The race to lead the city of more than 10 million has been fought by two candidates - an ethnic Chinese Christian and a Muslim. It has triggered mass protests and stirred religious and political tensions in the world’s third largest democracy.
Basuki Tjahaja Purnama, known by his Chinese nickname as “Ahok”, is the incumbent governor who took over running Jakarta in 2014 when his then boss, Joko Widodo, won the presidency. Purnama, 50, is the city’s first ethnic Chinese and Christian leader and is backed by the ruling Indonesian Democratic Party of Struggle (PDI-P).
Purnama is standing trial on blasphemy charges after allegedly insulting the Koran during the campaign. Hundreds of thousands of protesters rallied after an edited video of his comments about a Koranic verse were circulated. He has appeared in court throughout the campaign. If he wins the election but is convicted of blasphemy, Purnama can assume office as long as an appeals process is going on.

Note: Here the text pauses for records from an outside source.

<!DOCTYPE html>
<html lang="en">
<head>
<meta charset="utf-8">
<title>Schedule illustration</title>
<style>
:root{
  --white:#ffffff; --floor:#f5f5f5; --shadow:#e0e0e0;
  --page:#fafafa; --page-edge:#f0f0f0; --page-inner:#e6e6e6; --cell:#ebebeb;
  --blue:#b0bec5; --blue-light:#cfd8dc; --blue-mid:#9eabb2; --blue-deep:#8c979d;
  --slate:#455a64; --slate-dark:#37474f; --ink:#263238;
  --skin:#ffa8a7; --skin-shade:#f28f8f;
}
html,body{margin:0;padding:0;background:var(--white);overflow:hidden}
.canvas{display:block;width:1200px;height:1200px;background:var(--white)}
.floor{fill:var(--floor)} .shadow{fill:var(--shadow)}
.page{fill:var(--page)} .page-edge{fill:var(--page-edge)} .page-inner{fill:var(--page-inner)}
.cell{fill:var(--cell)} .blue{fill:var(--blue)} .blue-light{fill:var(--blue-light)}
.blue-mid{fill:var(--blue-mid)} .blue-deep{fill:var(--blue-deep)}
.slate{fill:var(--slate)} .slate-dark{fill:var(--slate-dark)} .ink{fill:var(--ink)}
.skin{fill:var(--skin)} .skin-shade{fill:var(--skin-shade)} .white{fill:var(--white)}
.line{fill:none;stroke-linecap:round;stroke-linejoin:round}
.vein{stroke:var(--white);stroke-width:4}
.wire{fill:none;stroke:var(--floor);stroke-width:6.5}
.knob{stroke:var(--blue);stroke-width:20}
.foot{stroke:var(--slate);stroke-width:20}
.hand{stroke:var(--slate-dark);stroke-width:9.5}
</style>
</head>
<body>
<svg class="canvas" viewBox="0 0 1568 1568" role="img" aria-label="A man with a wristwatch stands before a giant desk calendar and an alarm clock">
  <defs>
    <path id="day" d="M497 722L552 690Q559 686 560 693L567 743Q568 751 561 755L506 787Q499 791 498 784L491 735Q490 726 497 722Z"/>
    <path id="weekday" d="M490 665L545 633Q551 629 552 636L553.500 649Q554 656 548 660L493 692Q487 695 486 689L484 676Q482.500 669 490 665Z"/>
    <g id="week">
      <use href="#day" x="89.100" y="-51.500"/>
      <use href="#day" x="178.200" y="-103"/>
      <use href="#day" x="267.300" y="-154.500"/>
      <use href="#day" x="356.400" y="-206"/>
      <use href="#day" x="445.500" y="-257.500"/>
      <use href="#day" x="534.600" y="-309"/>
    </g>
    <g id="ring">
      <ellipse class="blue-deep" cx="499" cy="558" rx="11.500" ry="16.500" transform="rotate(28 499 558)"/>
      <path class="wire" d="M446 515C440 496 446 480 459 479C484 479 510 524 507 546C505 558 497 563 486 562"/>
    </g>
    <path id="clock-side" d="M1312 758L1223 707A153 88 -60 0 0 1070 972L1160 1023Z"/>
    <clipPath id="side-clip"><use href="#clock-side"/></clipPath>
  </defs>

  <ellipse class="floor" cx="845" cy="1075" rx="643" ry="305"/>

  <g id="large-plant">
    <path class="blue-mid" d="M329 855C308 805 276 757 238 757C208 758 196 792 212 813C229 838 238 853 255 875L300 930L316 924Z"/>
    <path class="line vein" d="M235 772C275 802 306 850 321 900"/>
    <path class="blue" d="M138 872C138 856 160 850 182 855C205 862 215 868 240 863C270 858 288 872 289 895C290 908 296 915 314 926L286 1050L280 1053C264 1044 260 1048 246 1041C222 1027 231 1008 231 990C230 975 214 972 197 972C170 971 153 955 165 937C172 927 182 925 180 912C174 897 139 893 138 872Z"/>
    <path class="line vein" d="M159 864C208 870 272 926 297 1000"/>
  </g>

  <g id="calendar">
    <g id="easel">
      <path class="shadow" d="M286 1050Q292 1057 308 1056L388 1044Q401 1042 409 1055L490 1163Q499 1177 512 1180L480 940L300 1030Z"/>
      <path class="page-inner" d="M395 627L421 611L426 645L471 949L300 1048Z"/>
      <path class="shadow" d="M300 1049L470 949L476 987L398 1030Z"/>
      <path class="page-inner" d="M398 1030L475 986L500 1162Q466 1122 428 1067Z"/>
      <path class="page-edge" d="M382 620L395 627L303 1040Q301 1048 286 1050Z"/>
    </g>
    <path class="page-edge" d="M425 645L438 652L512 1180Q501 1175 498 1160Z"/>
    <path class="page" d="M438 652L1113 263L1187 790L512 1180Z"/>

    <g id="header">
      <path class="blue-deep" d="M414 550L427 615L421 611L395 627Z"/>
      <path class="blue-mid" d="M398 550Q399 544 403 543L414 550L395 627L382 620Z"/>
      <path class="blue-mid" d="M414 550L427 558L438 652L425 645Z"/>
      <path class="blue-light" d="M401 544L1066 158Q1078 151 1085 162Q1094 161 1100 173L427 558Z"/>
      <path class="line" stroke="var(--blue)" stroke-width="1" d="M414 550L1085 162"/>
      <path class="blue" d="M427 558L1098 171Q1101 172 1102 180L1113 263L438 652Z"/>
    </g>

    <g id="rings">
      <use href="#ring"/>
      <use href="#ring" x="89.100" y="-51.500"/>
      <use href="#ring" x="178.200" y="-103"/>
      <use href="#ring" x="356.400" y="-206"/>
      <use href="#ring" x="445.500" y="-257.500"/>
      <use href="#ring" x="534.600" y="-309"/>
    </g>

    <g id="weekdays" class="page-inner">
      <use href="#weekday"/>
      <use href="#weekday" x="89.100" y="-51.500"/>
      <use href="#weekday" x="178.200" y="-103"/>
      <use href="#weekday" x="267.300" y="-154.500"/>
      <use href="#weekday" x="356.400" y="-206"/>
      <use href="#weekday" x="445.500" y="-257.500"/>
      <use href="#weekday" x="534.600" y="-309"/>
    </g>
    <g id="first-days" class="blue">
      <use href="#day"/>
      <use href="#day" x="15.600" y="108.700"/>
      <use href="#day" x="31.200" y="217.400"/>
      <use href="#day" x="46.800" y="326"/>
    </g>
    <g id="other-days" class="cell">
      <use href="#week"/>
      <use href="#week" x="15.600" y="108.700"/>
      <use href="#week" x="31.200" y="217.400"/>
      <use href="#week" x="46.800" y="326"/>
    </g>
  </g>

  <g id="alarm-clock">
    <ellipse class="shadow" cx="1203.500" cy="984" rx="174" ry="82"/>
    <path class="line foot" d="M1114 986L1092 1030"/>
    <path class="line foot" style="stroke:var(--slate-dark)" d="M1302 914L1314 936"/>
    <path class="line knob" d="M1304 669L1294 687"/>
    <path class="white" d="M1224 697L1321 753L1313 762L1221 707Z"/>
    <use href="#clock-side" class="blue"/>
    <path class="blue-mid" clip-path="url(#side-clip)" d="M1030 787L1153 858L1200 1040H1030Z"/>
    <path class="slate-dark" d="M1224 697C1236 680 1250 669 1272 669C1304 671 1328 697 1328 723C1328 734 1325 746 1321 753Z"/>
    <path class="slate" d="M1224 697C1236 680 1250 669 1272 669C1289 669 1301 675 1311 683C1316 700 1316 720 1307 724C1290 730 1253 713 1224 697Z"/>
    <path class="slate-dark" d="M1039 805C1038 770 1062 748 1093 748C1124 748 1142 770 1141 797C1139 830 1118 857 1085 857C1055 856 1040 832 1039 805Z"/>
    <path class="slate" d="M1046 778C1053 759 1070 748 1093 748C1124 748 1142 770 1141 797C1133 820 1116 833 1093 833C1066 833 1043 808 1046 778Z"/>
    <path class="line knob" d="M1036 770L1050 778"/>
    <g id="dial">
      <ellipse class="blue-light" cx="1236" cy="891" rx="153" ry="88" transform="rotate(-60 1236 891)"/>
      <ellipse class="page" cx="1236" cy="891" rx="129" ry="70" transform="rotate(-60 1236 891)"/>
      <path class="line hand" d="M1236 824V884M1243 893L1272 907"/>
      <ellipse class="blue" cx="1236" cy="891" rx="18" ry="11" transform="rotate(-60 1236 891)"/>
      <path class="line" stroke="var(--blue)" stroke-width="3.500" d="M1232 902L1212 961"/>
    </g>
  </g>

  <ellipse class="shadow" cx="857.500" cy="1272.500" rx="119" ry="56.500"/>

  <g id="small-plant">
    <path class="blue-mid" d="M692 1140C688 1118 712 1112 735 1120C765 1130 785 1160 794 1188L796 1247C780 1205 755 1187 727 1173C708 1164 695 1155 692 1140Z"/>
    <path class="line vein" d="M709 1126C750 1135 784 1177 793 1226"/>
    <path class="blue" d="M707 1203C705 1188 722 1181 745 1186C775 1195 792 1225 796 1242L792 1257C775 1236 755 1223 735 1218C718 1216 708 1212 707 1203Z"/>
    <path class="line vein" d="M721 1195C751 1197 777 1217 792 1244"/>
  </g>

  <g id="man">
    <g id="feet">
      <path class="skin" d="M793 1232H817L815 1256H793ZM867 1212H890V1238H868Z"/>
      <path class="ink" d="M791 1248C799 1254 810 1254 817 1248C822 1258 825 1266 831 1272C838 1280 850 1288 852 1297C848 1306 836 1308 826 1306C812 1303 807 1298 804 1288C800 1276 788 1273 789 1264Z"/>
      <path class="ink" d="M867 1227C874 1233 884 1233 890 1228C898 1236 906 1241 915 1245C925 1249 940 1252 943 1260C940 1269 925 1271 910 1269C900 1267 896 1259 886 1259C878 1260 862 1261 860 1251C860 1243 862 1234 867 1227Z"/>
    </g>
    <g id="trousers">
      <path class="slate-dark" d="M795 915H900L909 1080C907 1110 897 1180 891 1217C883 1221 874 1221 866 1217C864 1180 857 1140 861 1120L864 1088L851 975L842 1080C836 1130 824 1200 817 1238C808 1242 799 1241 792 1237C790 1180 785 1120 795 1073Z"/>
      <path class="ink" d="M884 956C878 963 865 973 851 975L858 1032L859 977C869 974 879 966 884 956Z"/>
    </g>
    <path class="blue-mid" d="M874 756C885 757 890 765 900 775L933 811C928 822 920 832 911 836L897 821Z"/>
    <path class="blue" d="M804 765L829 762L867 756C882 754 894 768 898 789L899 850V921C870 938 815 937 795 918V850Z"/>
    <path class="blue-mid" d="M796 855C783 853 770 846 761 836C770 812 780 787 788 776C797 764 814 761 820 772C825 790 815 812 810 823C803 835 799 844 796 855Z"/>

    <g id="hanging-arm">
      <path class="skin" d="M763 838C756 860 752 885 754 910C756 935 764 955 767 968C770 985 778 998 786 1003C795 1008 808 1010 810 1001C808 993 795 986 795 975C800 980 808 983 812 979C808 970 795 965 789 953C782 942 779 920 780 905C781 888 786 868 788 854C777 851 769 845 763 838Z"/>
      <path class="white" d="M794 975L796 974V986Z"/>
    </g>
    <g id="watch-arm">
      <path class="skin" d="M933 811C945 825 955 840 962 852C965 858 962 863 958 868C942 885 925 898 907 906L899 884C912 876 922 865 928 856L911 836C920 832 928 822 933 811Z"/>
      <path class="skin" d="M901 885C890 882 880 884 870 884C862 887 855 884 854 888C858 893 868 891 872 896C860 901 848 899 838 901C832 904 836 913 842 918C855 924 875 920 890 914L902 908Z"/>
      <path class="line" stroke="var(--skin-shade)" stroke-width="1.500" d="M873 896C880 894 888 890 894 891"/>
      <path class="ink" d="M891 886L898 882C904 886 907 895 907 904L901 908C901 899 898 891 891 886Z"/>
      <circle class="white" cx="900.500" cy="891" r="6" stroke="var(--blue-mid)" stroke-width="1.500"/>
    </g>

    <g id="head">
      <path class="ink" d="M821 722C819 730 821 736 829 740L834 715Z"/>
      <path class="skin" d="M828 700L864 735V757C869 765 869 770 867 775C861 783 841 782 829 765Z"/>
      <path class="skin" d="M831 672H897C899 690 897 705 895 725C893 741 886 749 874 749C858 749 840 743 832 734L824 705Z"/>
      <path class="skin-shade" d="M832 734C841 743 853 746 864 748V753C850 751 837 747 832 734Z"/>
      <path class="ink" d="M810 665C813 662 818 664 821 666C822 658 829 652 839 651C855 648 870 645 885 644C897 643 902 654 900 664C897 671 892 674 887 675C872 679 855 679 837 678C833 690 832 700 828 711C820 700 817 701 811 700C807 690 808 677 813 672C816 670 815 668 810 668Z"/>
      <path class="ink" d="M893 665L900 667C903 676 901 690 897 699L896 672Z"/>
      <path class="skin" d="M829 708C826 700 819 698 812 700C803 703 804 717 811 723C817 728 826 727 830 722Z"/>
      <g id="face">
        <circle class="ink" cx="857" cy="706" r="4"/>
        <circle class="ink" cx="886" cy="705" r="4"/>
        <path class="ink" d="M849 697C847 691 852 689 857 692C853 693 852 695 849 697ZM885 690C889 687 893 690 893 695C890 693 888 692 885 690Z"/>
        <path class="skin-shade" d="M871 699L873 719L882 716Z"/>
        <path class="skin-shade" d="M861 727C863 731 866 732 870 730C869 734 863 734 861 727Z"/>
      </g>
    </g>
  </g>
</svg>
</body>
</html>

Purnama’s policies include new infrastructure to fix Jakarta’s chronic traffic congestion, flood mitigation, better waste management and anti-corruption measures.
Anies Baswedan, 47, is the former rector of Jakarta’s Paramadina University and campaign manager for Widodo during the 2014 election. Widodo appointed him education minister but sacked him less than two years later.
Baswedan has shifted allegiance to Widodo’s presidential rival in the 2014 campaign, Prabowo Subianto, and now represents Subianto’s Gerindra Party. Baswedan was criticised for meeting hardline Islamists during the campaign. His platform has focused on improving public education and combating the rising cost of living. He opposes a giant seawall in Jakarta Bay that Purnama has advocated.
The April 19 election is a runoff between the two most popular candidates in the first round of polling held on Feb. 15. In the first round, Purnama received 43 per cent of the vote and Baswedan 40 per cent. A third candidate, Agus Yudhoyono, dropped out of the race after receiving only 17 per cent of the vote.
A candidate needs a simple majority to win.
Private pollsters approved by the General Elections Commission will conduct quick counts of a sample of votes after polls close on April 19, giving an indication of the winner.
Official results are expected to be announced by the elections commission by May 5-6.
Defeated candidates can dispute the results in the Constitutional Court.
About 7.1 million people are registered to vote in Jakarta. The turnout was 77 per cent for the first round of voting.
Compiled by Jakarta bureau; Editing by Bill Tarrant